Oakland, Calif. • Josh Donaldson mimics Miguel Cabrera whenever he can, and he has no problem copping to it.
Donaldson spent a couple of days each week over the offseason studying tape of Detroit's star in the batter's box, trying to pick up on anything he could apply to his own hitting for Oakland.
Indeed, Donaldson learned a thing or two that worked on the way to a breakout season: .301 batting average, 24 home runs, 93 RBIs in 158 games for the AL West champion Athletics.
"JD's the MVP of our team and Miguel Cabrera is the MVP of baseball," A's first baseman Brandon Moss said.
These two talented third basemen will face off in the playoffs for the second straight October starting with Game 1 of the AL division series Friday night.
One is a household name, 2012 Triple Crown winner and widely considered the best hitter in baseball. The other is a more anonymous up-and-comer whose spectacular September in his first full major league season earned him AL player of the month honors.
Cabrera is making $21 million this season, Donaldson a mere $492,500.
"I've watched his videos a lot as far as a hitter," Donaldson said. "He's a highly talented hitter, and I really appreciate the way he goes about hitting and I try to learn from him at what he's doing."
Cabrera was pleased to hear that Donaldson had studied his tape.
"Oh, that's great. That's awesome," Cabrera said. "He's a great player. He's one of the reasons the Oakland A's are in the playoffs. He brings a lot of energy to their ballclub."
Aside from much focus at third base, the rematch of last fall's first-round series takes on a far different look this time around. Cabrera, Prince Fielder and the Tigers have something to prove after being swept by San Francisco in last year's World Series, while the A's were hardly a surprise division champion this time and know how close they were to beating the Tigers and reaching the ALCS.

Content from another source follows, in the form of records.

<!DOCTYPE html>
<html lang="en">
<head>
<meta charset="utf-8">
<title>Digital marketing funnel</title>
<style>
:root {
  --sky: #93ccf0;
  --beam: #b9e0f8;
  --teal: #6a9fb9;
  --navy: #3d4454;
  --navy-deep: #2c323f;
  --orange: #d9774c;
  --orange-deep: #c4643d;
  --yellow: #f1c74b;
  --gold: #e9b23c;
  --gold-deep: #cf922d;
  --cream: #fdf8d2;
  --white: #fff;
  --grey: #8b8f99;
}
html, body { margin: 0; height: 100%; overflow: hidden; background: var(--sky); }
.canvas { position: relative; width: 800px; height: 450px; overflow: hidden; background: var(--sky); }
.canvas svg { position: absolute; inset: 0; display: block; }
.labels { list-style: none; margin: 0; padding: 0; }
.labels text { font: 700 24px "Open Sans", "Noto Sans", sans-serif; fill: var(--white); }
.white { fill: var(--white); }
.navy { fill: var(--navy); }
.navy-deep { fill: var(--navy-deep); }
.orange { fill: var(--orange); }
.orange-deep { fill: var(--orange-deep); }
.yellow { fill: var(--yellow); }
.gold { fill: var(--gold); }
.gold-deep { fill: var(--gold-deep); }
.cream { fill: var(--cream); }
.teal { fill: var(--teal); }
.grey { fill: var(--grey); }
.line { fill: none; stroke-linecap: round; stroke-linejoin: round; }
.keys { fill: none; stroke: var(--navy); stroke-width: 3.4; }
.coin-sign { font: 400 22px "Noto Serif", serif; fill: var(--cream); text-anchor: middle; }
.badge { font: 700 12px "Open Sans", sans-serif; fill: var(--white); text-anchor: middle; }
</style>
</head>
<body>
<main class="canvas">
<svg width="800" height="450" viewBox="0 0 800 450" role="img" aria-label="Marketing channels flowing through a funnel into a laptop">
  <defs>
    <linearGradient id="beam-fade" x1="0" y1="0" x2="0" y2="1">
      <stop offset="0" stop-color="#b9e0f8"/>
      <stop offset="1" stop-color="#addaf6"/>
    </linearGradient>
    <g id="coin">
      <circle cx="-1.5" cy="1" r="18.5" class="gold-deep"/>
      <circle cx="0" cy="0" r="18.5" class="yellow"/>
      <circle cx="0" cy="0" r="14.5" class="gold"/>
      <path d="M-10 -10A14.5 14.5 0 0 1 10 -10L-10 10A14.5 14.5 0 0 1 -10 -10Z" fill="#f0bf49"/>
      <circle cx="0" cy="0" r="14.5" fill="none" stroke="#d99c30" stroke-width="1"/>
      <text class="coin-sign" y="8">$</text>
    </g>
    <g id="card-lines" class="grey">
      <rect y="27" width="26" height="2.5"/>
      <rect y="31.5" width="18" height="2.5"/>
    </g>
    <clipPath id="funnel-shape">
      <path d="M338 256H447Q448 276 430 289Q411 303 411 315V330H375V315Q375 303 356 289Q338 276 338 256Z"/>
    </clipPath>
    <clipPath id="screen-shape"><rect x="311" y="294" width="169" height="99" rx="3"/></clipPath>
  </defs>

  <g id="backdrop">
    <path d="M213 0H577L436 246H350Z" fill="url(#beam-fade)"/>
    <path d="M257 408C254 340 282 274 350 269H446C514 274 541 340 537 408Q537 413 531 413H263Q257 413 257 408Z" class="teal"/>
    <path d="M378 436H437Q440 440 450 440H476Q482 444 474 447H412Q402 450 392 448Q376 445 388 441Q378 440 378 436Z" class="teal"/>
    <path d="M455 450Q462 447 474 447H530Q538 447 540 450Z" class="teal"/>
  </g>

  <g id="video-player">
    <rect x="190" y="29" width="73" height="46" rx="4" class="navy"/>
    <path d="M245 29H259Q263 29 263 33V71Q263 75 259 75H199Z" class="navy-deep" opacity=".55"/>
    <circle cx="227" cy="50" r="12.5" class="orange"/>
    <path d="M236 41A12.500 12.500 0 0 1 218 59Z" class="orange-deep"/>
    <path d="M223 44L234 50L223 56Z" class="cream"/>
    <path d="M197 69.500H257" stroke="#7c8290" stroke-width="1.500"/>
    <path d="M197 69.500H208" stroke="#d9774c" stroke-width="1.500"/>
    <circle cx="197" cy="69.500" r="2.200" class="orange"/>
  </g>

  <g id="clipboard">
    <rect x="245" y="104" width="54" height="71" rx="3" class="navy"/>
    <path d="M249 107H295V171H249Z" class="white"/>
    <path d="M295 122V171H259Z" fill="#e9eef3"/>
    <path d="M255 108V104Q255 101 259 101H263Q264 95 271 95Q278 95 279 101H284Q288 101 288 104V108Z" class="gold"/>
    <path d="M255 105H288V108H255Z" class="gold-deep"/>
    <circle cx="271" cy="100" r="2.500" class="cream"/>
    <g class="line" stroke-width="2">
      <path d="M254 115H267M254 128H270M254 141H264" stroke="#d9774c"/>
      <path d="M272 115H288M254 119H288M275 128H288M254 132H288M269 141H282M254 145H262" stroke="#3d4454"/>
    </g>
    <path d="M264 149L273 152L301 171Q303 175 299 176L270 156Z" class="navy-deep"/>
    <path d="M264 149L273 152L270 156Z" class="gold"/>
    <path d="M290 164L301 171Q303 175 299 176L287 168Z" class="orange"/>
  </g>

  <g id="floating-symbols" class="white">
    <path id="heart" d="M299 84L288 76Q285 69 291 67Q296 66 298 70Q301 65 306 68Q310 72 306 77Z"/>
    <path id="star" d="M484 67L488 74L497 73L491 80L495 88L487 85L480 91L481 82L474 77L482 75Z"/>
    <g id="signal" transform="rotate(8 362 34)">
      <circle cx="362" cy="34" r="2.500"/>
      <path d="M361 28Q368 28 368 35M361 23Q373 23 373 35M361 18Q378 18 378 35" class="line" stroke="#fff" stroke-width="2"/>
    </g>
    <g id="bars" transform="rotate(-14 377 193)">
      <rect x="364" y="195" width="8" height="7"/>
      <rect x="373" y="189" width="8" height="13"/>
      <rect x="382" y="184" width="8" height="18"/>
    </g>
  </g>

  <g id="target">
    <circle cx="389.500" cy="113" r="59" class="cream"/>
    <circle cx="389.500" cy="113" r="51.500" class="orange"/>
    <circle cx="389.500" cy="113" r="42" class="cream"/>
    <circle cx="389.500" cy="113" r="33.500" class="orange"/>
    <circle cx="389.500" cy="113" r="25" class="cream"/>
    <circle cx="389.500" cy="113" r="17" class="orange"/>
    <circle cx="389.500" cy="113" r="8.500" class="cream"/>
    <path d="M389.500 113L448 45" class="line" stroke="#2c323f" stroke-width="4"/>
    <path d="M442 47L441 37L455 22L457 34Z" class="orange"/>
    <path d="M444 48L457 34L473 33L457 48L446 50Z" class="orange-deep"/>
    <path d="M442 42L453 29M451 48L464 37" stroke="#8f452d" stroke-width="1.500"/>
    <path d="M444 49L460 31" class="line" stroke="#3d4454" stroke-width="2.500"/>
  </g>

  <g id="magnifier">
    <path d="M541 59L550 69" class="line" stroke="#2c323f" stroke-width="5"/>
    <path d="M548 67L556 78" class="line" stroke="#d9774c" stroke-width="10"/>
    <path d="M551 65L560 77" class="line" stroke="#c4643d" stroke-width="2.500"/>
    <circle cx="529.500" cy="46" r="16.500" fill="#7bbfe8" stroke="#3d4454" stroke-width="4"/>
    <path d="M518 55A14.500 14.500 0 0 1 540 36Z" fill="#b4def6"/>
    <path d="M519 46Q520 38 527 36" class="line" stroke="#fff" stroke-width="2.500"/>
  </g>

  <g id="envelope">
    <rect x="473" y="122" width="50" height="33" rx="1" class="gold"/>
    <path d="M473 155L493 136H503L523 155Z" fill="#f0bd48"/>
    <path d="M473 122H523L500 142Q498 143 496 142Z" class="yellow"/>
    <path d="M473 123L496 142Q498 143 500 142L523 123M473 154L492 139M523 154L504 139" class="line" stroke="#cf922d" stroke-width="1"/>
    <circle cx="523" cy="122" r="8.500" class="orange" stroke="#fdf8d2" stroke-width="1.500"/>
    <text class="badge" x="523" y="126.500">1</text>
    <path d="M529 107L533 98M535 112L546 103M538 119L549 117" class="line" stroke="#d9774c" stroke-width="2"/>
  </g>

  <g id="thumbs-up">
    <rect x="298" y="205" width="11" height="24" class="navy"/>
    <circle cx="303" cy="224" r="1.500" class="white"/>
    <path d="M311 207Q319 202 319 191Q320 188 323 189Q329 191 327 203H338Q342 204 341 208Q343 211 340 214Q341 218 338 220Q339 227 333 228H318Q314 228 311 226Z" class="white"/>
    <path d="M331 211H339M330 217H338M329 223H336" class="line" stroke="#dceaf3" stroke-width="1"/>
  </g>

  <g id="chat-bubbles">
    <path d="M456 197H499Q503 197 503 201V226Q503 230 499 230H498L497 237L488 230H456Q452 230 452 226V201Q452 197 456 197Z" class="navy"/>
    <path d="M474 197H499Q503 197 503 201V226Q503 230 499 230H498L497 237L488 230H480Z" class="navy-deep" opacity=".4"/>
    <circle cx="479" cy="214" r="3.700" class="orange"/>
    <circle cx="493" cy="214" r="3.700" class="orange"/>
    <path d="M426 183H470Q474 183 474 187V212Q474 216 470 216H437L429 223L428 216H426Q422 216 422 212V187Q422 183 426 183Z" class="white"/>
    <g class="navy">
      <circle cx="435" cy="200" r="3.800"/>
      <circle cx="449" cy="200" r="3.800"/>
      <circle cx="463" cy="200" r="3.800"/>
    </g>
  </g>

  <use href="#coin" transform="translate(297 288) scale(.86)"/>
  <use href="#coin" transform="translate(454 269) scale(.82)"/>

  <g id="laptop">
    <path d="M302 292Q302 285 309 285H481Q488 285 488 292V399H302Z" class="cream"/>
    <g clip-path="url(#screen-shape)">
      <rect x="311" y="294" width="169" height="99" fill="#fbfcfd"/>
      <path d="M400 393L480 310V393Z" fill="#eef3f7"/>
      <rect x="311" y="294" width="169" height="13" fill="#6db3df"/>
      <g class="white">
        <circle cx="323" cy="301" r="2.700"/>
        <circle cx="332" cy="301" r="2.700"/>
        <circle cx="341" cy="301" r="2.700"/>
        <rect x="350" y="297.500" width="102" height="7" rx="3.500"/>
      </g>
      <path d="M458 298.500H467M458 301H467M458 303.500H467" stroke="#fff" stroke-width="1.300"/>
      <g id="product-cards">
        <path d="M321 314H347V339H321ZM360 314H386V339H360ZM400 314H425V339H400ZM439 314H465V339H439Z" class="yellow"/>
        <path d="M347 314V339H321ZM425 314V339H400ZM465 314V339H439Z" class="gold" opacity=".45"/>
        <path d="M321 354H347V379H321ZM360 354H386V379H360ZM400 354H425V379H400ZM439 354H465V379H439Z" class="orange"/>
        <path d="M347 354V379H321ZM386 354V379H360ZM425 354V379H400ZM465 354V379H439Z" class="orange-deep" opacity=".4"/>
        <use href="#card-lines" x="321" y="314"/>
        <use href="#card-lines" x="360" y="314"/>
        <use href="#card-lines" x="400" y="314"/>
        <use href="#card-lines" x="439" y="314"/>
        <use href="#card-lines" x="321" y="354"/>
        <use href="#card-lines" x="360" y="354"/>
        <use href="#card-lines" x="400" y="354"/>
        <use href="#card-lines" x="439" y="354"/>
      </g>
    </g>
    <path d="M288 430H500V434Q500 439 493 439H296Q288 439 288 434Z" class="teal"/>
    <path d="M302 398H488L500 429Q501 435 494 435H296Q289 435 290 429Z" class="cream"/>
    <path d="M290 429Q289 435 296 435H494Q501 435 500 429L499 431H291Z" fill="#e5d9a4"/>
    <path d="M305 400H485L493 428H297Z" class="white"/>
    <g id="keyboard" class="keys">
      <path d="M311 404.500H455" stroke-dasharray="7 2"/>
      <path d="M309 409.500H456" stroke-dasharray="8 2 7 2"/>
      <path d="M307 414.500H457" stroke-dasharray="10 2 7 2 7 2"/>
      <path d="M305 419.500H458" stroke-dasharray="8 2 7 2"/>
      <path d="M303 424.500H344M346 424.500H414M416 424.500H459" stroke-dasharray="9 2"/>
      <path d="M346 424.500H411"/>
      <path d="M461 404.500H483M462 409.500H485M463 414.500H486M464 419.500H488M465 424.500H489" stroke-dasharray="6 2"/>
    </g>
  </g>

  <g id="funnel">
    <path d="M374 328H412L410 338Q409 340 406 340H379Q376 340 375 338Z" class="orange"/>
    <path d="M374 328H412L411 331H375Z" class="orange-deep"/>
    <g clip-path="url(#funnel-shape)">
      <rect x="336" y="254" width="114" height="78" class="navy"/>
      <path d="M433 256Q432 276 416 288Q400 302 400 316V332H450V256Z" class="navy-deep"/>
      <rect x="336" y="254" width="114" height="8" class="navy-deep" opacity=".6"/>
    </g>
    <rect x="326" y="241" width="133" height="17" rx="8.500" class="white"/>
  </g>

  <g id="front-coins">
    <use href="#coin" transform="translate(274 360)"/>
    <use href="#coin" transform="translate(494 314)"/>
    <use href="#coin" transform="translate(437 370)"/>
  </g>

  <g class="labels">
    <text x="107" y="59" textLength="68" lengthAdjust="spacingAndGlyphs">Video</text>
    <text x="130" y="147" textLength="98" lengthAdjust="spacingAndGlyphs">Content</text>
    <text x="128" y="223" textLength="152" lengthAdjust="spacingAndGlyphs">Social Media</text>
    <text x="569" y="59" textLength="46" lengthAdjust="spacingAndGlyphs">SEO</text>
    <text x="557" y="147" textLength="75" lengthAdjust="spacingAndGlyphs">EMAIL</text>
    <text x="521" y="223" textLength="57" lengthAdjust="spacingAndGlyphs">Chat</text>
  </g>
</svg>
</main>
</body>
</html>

Max Scherzer (21-3) gets the ball opposite Oakland 18-game winner Bartolo Colon for the opener. Tigers manager Jim Leyland is going with Justin Verlander in Saturday's Game 2 against rookie Sonny Gray.
Rays vs. Red Sox
The Boston Red Sox didn't mind waiting a few days to start their playoffs.
Not after missing them for the past three seasons.
Not after the September collapse that ruined their chances in 2011.
And certainly not after they stumbled to the club's worst record in 48 years in 2012.
"This was part of the mindset at the end of last year, a strong desire to rewrite what took place," Red Sox manager John Farrell said Thursday.
The revised edition tied the St. Louis Cardinals for the best record, was the highest scoring team in the majors and turned a toxic clubhouse atmosphere into a fun-loving one that was a big reason the Red Sox had 28 more wins than they did last season.
They'll try for their first in the playoffs on Friday against the Tampa Bay Rays in the opener of the best-of-five AL division series.
"Guys in here love playing baseball," Red Sox left fielder Jonny Gomes said. "It's a bunch of baseball junkies, so I'm sure they'll be happy to strap on their cleats."
NLDS • Pittsburgh (Cole 10-7) at St. Louis (Lynn 15-10), 11:07 a.m. (MLB)
ALDS • Tampa Bay (Moore 17-4) at Boston (Lester 15-8), 1:07 p.m. (TBS)
NLDS • Los Angeles (Greinke 15-4) at Atlanta (Minor 13-9 or Teheran 14-8), 4:07 p.m. (TBS)
ALDS • Detroit (Scherzer 21-3) at Oakland (Colon 18-6), 7:37 p.m. (TBS)
ALDS • Tampa Bay (Price 10-8) at Boston (Lackey 10-13), 3:37 p.m. (TBS)
ALDS • Detroit (Verlander 13-12) at Oakland (Gray 5-3), 7:07 p.m. (TBS)